Below are the records. Count the lines containing the string "grid", and reply with the number alone.

── THE DATA

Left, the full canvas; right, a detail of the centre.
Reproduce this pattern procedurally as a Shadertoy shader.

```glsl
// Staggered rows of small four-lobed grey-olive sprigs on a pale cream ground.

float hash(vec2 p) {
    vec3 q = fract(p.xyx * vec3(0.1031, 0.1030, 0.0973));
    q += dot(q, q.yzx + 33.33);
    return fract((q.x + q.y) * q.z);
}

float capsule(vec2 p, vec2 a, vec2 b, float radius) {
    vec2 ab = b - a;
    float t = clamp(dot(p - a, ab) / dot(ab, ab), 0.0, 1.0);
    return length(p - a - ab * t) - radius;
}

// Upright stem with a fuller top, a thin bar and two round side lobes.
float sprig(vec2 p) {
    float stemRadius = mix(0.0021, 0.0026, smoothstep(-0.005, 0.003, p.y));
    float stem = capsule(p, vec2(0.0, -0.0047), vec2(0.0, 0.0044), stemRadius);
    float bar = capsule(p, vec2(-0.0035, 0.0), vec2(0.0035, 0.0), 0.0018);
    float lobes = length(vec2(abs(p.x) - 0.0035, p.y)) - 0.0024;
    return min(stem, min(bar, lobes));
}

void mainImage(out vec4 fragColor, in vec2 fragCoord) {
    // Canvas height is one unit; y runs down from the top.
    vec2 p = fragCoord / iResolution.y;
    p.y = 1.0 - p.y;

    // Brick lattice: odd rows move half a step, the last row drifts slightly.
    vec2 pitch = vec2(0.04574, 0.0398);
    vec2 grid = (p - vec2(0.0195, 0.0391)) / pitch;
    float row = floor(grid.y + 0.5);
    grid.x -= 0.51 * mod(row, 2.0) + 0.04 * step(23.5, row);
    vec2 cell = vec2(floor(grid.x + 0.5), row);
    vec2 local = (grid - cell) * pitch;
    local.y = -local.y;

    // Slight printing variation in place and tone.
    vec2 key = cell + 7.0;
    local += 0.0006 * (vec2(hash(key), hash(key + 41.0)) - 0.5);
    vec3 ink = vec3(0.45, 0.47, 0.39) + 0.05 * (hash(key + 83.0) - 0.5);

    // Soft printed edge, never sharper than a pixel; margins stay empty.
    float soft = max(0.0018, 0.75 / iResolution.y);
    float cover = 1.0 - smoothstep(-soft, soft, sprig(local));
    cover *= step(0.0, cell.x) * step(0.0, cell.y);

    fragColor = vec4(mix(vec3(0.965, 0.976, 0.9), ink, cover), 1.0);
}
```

────

YOUR RESPONSE>
5